Web-technologies groups are now forcing the acknowledgment that Web services will indeed use mechanisms other than SOAP, WSDL, or even Universal Description, Discovery, and Integration (UDDI). Instead, standards such as Plain Old XML (POX) over HTTP and Representational State Transfer (REST) are asserting themselves as legitimate and very credible ways of delivering on the value proposition of Web services. As Web services assume more expansive definitions, we can represent them using a wide variety of formats and communications protocols. [italics mine]
You forgot ebXML…
Daryl has just done enterprise development shops and ISVs a big favour by reintroducing the notion of more flexibility into SOA thinking. Lets keep the architecture astronauts on the back foot and just think about data, people and processes, and how to link them using web modes.
Next time an architect starts pushing for a WS-I everywhere solution you can push back with pragmatism. If you’re an enterprise and a vendor tries to tell the only way to build services is through WS-I, the classic “you must use UDDI” – then feel free to show them the door.
Standards are useful, but not when they prevent us from getting things done. Standards that act as barriers to participation lose their utility.

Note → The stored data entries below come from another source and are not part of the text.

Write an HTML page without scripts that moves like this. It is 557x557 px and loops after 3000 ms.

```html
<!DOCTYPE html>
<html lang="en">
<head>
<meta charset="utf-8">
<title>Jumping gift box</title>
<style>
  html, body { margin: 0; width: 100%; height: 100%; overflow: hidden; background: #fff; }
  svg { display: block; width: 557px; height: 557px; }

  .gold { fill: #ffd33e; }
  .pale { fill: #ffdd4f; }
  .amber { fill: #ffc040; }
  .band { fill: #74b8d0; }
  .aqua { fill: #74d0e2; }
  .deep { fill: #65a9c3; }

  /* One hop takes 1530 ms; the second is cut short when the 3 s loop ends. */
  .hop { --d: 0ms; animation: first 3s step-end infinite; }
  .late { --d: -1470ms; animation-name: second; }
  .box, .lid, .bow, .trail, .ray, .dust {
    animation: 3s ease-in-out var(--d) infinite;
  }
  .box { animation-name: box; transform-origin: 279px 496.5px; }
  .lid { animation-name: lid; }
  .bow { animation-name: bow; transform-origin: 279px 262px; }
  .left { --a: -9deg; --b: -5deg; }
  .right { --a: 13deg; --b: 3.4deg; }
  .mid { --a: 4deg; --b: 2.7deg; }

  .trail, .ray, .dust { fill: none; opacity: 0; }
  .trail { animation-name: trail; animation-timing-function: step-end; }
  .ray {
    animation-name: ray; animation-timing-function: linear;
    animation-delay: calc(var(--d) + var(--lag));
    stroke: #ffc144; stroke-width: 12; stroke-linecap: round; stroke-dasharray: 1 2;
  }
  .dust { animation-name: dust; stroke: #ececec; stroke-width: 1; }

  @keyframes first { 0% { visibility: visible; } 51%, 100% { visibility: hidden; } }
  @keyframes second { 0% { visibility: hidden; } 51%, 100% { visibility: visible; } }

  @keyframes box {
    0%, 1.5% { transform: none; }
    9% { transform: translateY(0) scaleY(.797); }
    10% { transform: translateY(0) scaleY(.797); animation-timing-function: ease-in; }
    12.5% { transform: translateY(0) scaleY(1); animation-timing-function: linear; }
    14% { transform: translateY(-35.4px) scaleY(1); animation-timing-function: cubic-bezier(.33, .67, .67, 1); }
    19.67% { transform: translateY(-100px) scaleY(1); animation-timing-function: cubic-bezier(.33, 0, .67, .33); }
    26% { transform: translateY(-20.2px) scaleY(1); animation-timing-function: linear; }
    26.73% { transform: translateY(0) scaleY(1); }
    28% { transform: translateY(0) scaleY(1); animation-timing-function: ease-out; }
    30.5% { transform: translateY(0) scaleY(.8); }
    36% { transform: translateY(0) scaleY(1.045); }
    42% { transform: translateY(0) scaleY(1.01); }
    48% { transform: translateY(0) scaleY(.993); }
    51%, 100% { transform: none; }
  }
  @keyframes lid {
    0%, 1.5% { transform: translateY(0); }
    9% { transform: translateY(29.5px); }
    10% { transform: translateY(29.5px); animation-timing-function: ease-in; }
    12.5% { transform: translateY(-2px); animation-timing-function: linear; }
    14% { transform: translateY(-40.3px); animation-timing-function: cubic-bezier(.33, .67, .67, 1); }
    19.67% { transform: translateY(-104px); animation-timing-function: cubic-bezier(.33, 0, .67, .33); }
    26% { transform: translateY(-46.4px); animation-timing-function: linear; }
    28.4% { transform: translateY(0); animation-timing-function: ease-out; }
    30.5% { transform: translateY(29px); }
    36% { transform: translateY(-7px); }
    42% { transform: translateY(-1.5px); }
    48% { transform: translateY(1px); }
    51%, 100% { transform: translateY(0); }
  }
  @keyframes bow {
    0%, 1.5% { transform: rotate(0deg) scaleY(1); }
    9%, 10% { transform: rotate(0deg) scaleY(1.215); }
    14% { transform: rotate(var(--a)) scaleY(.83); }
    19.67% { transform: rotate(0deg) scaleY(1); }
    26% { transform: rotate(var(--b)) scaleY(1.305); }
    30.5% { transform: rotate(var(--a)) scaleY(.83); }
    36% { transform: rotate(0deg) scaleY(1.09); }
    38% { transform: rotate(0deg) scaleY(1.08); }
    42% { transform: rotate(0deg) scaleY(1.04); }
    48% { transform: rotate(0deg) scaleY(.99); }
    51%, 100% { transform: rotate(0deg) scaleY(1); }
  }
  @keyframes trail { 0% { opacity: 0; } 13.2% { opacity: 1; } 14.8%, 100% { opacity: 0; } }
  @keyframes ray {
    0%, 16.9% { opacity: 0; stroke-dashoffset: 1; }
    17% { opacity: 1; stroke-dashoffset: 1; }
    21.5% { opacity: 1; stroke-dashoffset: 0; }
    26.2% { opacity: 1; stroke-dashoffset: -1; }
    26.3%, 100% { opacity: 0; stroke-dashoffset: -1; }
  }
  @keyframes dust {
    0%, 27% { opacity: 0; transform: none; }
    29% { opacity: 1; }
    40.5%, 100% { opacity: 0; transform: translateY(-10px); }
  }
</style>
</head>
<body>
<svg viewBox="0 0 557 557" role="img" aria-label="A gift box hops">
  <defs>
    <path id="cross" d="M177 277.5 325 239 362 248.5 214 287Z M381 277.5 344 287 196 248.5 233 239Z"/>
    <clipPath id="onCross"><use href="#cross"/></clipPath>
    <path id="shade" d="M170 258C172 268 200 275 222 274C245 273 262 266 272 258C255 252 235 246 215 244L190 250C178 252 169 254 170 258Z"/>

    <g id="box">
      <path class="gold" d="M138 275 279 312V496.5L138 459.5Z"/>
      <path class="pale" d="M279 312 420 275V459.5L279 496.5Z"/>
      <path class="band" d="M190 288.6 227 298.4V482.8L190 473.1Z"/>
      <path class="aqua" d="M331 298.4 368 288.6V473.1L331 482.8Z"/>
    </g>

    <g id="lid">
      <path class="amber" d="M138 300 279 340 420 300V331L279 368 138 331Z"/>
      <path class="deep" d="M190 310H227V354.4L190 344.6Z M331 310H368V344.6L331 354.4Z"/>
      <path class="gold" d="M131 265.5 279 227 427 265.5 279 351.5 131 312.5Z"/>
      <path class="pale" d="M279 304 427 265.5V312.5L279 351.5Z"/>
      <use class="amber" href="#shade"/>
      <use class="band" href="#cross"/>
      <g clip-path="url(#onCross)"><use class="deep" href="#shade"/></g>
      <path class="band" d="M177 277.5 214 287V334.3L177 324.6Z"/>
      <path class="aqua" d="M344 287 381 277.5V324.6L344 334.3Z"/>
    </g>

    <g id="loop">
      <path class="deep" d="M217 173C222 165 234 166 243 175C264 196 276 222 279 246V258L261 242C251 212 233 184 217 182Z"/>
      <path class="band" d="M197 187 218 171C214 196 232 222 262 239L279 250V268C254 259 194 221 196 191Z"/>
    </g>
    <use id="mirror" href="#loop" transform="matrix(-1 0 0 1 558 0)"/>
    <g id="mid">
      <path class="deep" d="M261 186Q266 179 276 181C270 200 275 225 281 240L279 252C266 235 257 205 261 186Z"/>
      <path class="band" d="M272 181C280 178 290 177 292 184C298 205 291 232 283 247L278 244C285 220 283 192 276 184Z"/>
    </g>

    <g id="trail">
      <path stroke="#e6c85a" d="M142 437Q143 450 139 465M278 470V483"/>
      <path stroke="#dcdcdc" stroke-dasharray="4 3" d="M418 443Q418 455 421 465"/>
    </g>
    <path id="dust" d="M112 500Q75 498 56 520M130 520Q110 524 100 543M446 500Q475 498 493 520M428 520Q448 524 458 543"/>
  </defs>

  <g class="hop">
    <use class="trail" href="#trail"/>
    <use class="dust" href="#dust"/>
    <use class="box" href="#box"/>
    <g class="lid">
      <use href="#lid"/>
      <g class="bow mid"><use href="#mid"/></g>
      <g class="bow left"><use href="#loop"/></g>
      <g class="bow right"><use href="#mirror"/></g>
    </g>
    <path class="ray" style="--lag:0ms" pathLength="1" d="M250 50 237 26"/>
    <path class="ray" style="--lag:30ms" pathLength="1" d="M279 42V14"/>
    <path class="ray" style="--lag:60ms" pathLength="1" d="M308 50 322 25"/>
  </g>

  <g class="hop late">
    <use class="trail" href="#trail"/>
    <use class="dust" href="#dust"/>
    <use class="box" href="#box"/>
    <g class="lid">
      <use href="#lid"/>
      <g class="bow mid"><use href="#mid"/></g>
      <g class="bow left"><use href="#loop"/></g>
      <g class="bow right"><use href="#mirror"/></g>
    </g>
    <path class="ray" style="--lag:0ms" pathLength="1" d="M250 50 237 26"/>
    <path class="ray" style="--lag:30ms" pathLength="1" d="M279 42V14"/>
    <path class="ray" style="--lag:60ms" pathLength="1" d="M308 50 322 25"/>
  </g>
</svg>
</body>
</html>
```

Its really good to see that Daryl is part of the reality-based community… what do you do when the facts change? you change your analysis… That’s just the way this business should work.